TASK INSTRUCTIONS ->
This exercise calls for every line of the data below with the string "title" in it.

[Opening SOURCE INFORMATION section]

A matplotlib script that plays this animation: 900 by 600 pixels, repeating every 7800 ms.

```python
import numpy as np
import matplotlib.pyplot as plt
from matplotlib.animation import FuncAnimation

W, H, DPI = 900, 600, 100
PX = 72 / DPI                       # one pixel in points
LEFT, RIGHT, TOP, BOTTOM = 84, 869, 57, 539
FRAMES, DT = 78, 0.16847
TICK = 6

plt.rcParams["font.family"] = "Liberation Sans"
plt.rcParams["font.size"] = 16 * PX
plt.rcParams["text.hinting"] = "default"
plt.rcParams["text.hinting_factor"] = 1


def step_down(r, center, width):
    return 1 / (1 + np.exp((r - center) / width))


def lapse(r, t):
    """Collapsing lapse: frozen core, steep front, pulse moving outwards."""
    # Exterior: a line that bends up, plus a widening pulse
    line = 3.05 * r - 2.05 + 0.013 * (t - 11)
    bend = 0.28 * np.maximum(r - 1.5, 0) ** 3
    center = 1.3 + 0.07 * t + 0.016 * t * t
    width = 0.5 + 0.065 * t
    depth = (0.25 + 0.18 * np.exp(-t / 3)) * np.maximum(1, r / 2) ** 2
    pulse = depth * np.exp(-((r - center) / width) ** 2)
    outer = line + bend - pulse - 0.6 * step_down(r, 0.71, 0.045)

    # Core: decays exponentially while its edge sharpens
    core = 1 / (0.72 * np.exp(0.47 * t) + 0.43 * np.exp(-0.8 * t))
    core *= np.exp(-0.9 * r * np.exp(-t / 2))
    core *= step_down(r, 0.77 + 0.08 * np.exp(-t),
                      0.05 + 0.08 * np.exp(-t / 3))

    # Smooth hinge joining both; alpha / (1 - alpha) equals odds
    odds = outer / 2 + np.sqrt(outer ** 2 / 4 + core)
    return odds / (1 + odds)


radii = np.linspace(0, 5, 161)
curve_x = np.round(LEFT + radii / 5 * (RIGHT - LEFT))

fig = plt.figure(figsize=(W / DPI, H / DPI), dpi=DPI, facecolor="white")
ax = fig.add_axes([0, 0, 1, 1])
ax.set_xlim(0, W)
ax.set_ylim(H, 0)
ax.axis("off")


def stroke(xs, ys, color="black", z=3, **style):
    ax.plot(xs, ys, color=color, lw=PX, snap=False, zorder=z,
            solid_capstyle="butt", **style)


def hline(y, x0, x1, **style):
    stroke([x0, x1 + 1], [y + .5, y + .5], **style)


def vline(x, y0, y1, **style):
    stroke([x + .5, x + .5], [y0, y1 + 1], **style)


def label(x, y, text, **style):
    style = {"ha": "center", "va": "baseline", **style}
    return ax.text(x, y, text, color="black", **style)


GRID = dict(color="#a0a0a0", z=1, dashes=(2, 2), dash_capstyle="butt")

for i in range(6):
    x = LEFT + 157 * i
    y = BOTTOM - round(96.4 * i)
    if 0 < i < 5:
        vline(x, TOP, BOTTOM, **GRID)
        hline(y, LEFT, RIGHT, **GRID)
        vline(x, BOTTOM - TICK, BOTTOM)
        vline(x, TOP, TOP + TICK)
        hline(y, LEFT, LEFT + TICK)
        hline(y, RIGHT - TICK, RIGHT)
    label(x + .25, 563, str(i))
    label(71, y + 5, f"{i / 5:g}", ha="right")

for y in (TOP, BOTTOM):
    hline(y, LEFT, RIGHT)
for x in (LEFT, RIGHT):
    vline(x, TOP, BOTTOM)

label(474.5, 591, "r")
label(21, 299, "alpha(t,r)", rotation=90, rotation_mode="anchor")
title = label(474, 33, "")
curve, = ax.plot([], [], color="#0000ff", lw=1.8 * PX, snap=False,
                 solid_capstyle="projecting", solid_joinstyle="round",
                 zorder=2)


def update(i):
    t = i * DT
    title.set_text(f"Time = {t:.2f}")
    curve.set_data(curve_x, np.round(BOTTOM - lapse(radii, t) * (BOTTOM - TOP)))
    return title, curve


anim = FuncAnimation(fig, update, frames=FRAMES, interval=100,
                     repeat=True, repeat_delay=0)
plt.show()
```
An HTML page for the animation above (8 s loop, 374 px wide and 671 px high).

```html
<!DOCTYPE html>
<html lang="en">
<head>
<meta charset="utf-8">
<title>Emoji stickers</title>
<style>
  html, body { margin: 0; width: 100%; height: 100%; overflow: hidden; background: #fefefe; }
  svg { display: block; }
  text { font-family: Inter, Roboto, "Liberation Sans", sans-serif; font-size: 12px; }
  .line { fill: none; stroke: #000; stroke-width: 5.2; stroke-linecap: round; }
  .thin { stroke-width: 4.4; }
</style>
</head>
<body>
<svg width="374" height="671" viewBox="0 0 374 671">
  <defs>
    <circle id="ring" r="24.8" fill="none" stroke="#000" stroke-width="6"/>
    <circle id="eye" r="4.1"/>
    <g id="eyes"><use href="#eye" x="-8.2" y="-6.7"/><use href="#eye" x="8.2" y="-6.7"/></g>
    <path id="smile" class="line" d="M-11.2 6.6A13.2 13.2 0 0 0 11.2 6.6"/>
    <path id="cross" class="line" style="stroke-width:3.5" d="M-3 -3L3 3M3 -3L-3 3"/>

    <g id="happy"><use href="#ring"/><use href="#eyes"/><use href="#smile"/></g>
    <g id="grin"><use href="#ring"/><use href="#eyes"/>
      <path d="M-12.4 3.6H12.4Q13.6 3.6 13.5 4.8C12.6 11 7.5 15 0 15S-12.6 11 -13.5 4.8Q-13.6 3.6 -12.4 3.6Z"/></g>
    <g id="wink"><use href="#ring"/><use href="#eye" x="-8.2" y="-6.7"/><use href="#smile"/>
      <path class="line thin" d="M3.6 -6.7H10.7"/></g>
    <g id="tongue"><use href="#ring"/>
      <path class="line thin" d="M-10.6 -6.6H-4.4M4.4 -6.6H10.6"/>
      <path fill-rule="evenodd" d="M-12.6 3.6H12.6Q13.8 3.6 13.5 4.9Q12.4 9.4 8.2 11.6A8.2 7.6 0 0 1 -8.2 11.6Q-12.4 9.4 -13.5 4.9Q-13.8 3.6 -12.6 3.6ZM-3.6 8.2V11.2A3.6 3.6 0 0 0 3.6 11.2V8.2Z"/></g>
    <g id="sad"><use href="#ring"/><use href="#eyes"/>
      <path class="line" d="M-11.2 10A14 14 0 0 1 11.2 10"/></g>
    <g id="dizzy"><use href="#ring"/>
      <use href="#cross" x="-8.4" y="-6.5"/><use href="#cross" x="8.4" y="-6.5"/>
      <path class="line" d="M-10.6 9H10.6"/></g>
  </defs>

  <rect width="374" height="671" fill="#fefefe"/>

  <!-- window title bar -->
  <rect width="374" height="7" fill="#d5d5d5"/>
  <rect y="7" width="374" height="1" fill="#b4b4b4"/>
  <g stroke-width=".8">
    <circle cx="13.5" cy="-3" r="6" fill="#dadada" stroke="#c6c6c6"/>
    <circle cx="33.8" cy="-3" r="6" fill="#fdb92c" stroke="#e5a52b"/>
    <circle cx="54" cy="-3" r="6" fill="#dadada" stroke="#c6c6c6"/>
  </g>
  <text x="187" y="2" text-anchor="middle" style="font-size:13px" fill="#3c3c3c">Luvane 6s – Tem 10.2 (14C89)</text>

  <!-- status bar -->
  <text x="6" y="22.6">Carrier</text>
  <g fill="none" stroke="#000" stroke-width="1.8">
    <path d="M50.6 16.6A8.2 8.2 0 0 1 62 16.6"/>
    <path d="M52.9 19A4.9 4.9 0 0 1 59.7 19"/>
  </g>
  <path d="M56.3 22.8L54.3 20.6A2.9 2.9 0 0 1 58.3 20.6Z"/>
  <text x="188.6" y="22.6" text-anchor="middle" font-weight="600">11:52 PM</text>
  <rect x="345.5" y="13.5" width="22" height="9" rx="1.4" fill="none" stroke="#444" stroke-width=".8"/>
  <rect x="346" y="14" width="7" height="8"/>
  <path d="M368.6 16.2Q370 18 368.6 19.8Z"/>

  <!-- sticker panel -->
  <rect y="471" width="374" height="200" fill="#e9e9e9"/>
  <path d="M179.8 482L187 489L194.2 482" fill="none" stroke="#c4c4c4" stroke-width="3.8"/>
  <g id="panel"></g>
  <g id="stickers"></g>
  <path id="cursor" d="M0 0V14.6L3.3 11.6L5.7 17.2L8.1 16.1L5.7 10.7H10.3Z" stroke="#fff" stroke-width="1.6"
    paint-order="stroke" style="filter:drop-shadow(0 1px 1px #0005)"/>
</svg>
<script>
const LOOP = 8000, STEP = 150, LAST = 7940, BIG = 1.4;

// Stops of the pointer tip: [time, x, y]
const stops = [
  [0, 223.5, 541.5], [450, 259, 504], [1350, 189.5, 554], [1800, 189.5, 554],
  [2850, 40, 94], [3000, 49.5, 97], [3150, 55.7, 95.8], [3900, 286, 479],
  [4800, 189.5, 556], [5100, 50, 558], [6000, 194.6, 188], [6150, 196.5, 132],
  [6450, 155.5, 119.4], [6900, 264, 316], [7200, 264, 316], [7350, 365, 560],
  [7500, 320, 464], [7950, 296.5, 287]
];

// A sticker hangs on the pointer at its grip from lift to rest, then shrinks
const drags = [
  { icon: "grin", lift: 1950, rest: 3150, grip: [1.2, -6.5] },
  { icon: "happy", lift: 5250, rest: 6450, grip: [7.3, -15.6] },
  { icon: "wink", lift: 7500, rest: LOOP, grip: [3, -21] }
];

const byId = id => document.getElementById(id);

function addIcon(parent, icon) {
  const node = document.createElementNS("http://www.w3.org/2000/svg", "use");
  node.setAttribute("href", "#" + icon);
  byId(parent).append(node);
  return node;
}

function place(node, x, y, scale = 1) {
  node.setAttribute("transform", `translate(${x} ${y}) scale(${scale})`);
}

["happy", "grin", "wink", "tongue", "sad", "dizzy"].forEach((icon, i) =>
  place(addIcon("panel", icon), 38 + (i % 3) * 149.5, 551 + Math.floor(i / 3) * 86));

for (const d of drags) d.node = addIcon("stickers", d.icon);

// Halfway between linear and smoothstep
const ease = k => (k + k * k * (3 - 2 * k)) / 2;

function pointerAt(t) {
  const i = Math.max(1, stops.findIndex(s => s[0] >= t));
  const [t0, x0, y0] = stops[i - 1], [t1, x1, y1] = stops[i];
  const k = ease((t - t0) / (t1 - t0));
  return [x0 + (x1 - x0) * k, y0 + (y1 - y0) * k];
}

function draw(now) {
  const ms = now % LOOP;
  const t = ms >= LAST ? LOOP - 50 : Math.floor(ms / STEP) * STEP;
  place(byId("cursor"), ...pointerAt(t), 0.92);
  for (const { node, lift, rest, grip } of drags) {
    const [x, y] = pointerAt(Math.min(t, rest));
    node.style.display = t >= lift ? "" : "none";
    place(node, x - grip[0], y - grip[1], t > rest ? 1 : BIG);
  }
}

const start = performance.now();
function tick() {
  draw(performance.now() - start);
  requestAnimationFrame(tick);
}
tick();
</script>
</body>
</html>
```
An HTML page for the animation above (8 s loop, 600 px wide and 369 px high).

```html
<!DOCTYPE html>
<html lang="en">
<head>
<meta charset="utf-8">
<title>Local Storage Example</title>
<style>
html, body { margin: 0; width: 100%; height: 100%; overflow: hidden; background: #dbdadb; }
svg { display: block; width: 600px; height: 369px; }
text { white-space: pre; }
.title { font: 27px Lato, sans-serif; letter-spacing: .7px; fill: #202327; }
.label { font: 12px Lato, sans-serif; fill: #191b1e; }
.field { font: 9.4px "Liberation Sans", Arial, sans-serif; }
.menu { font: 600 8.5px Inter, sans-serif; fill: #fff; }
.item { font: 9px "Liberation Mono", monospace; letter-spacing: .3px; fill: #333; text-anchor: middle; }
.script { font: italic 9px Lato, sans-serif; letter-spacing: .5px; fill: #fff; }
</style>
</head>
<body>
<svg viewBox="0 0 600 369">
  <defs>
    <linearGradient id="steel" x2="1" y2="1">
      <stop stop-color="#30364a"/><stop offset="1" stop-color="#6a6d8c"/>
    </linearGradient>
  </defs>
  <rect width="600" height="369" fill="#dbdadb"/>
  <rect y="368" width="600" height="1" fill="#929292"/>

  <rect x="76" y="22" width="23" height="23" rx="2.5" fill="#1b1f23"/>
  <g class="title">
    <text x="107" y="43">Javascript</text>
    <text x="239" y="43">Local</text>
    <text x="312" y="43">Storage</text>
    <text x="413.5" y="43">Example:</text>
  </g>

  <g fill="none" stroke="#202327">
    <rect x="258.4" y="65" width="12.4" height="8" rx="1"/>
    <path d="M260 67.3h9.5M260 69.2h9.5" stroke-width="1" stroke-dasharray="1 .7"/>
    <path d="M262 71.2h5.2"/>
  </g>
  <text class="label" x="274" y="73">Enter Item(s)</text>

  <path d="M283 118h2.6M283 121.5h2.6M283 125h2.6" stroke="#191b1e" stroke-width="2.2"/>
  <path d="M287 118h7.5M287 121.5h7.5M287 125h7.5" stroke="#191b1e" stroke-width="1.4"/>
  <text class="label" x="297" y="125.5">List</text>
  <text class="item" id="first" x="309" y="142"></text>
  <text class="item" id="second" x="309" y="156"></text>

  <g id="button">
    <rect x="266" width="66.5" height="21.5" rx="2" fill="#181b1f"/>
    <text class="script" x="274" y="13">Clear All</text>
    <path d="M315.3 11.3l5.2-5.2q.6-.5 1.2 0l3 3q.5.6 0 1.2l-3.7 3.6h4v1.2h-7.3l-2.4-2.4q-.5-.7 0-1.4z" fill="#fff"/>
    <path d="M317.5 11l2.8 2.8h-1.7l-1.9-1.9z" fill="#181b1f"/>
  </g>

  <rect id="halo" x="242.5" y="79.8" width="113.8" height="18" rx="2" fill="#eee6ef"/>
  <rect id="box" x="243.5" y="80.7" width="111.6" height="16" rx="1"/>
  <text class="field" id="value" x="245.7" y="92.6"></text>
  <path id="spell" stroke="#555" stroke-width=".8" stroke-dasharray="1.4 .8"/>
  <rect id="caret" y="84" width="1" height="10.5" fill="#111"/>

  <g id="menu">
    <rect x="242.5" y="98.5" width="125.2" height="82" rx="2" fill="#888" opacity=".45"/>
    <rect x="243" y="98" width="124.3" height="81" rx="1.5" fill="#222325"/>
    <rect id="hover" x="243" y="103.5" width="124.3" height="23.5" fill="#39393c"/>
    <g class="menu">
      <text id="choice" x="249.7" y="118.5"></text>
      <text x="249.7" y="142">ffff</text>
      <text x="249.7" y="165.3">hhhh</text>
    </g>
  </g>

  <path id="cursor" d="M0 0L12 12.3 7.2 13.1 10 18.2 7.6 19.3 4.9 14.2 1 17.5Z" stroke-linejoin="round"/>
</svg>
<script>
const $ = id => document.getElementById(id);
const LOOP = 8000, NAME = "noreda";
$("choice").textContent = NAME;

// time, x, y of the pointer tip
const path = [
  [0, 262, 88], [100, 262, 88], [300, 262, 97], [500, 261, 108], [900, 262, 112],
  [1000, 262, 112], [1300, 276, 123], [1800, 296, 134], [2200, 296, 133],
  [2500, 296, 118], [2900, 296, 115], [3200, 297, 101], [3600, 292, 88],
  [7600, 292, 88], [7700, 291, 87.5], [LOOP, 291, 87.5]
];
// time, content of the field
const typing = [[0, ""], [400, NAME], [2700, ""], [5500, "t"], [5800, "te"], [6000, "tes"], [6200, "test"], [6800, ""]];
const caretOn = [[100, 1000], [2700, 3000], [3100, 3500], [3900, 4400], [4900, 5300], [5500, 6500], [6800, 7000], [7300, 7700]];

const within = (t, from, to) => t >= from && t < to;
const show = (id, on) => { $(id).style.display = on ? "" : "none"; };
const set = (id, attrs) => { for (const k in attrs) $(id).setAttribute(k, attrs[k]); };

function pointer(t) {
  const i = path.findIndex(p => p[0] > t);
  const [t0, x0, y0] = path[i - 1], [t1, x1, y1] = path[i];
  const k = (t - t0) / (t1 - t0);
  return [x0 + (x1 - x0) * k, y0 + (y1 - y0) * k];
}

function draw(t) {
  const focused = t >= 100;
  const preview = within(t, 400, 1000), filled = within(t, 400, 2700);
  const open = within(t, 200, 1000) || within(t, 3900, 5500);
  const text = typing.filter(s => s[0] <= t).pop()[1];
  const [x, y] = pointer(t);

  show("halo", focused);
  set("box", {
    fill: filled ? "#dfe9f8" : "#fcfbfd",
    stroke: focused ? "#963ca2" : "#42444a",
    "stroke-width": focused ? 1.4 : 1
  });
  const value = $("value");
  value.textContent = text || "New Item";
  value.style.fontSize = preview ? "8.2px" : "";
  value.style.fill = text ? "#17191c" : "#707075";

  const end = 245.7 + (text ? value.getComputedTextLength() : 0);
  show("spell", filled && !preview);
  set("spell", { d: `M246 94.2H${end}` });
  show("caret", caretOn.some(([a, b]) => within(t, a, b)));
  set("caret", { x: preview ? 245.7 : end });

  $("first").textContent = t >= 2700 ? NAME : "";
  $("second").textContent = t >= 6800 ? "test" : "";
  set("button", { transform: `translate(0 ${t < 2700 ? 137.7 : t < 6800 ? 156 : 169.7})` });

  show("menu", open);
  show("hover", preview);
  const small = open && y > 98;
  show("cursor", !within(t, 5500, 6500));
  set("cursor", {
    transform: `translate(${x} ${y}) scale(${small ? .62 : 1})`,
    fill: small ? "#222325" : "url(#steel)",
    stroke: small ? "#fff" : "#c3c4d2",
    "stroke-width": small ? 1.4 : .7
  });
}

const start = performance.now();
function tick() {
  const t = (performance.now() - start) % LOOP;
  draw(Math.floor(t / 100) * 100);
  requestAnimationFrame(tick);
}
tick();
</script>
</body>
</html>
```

[Closing SOURCE INFORMATION section]

WRITTEN RESPONSE ->
title = label(474, 33, "")
    title.set_text(f"Time = {t:.2f}")
    return title, curve
<title>Emoji stickers</title>
  <!-- window title bar -->
<title>Local Storage Example</title>
.title { font: 27px Lato, sans-serif; letter-spacing: .7px; fill: #202327; }
  <g class="title">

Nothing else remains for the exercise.